* **Task directions**: Among the entries below, how many lines have the string "orange" in them? Only the number should be given.

[Collected data]
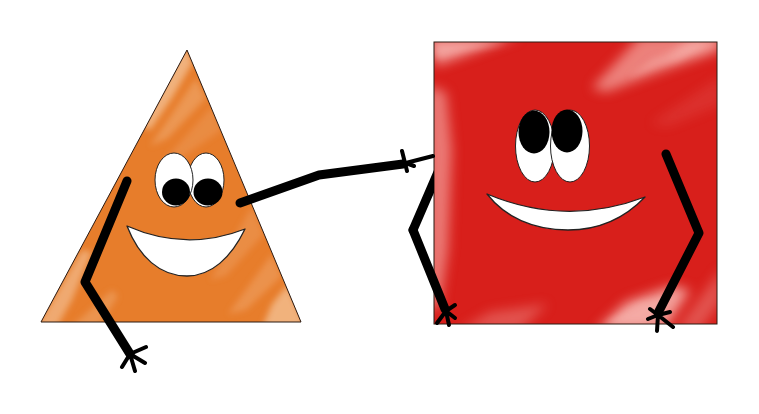
<!DOCTYPE html>
<html lang="en">
<head>
<meta charset="utf-8">
<title>Triangle and Square</title>
<style>
:root {
  --paper: #ffffff;
  --ink: #000000;
  --orange: #e77d2b;
  --orange-light: #f6c9a0;
  --red: #d81f1b;
  --red-light: #f7b5b0;
}
html, body { margin: 0; padding: 0; background: var(--paper); overflow: hidden; }
svg { display: block; width: 759px; height: 414px; }
.outline { fill: none; stroke: #2b1a12; stroke-width: 1; }
.orange { fill: var(--orange); }
.red { fill: var(--red); }
.shine-orange { fill: var(--orange-light); }
.shine-red { fill: var(--red-light); }
.eye, .mouth { fill: var(--paper); stroke: #222222; stroke-width: 1; }
.mouth { stroke-width: 1.3; stroke-linejoin: round; }
.pupil { fill: var(--ink); }
.limb { fill: none; stroke: var(--ink); stroke-width: 9; stroke-linecap: round; stroke-linejoin: round; }
.fingers { fill: none; stroke: var(--ink); stroke-width: 4; stroke-linecap: round; stroke-linejoin: round; }
</style>
</head>
<body>
<svg viewBox="0 0 759 414" role="img" aria-label="A smiling orange triangle reaches out an arm to a smiling red square">
  <defs>
    <clipPath id="triangle-clip"><polygon points="187,50 301,322 41,322"/></clipPath>
    <clipPath id="square-clip"><rect x="434" y="42" width="283" height="282"/></clipPath>
    <clipPath id="behind-square"><rect x="400" y="130" width="34" height="200"/></clipPath>
    <filter id="soft" x="-30%" y="-30%" width="160%" height="160%"><feGaussianBlur stdDeviation="3"/></filter>
    <filter id="softer" x="-40%" y="-40%" width="180%" height="180%"><feGaussianBlur stdDeviation="6"/></filter>
    <filter id="brush" x="-10%" y="-10%" width="120%" height="120%"><feGaussianBlur stdDeviation="0.6"/></filter>
  </defs>

  <rect width="759" height="414" fill="#ffffff"/>

  <g id="triangle">
    <polygon class="orange" points="187,50 301,322 41,322"/>
    <g clip-path="url(#triangle-clip)">
      <g class="shine-orange" filter="url(#soft)">
        <polygon points="184,46 193,62 172,98 150,130 142,126" opacity="0.7"/>
        <polygon points="196,78 206,98 168,138 150,146" opacity="0.35"/>
        <polygon points="212,106 222,130 178,160 166,158" opacity="0.2"/>
        <polygon points="36,328 82,250 92,252 72,300 56,328" opacity="0.6"/>
        <polygon points="70,328 112,290 118,296 98,328" opacity="0.3"/>
        <polygon points="252,206 264,234 226,276 210,280" opacity="0.22"/>
        <polygon points="272,254 282,276 246,310 228,314" opacity="0.28"/>
        <polygon points="288,284 306,328 262,328 272,304" opacity="0.7"/>
      </g>
    </g>
    <polygon class="outline" points="187,50 301,322 41,322"/>
    <g id="triangle-face">
      <ellipse class="eye" cx="206" cy="180" rx="18" ry="27"/>
      <ellipse class="eye" cx="174" cy="180" rx="19" ry="27"/>
      <ellipse class="pupil" cx="176" cy="192" rx="14" ry="13.5"/>
      <ellipse class="pupil" cx="208" cy="192" rx="14.5" ry="13.5"/>
      <path class="mouth" d="M127 226Q186 252 245 229C231 258 211 276 187 276C160 276 139 257 127 226Z"/>
    </g>
  </g>

  <g id="square">
    <rect class="red" x="434" y="42" width="283" height="282"/>
    <g clip-path="url(#square-clip)">
      <g class="shine-red" filter="url(#softer)">
        <polygon points="428,36 520,36 470,54 436,66" opacity="0.75"/>
        <polygon points="428,86 446,92 452,150 448,250 440,306 428,310" opacity="0.6"/>
        <polygon points="640,36 722,36 722,50 660,72 606,92 592,88" opacity="0.65"/>
        <polygon points="690,36 722,36 706,52 664,62" opacity="0.7"/>
        <polygon points="722,76 722,104 668,126 650,124" opacity="0.12"/>
        <polygon points="596,330 626,302 672,286 690,290 664,330" opacity="0.85"/>
        <polygon points="676,330 722,268 722,300 700,330" opacity="0.35"/>
        <polygon points="460,330 490,312 548,304 520,330" opacity="0.35"/>
      </g>
      <g class="shine-red" filter="url(#soft)">
        <polygon points="434,44 506,44 468,50 436,58" opacity="0.5"/>
        <polygon points="654,58 704,44 680,60 628,78" opacity="0.4"/>
        <polygon points="606,324 640,302 668,298 644,324" opacity="0.5"/>
      </g>
    </g>
    <rect class="outline" x="434" y="42" width="283" height="282"/>
    <g id="square-face">
      <ellipse class="eye" cx="535" cy="146" rx="19.5" ry="36"/>
      <ellipse class="eye" cx="570" cy="146" rx="19.5" ry="36"/>
      <ellipse class="pupil" cx="534" cy="132" rx="15.5" ry="21.5"/>
      <ellipse class="pupil" cx="567" cy="131" rx="15.5" ry="21.5"/>
      <path class="mouth" d="M487 194Q566 227 645 197C624 219 597 230 568 230C533 230 505 217 487 194Z"/>
    </g>
  </g>

  <g id="triangle-arms" filter="url(#brush)">
    <path class="limb" d="M127 181L85 282L130 354"/>
    <path class="fingers" d="M130 354L146 347M130 354L145 363M130 354L135 371M130 354L122 367M130 354L125 350"/>
    <path class="limb" d="M240 203L319 175L403 164"/>
    <path class="fingers" d="M398 165L433 156M402 151L407 171M403 162L414 166"/>
  </g>

  <g id="square-arms" filter="url(#brush)">
    <g clip-path="url(#behind-square)">
      <path class="limb" d="M438 172L413 230"/>
    </g>
    <path class="limb" d="M413 230L445 309" stroke-width="8"/>
    <path class="fingers" d="M446 311L455 305M446 311L455 318M446 311L449 325M446 311L437 323M446 311L441 303"/>
    <path class="limb" d="M666 154L699 233L659 311"/>
    <path class="fingers" d="M658 315L648 319M658 315L657 331M658 315L673 327M658 315L670 312M658 315L650 309"/>
  </g>
</svg>
</body>
</html>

* **Task solution**: 7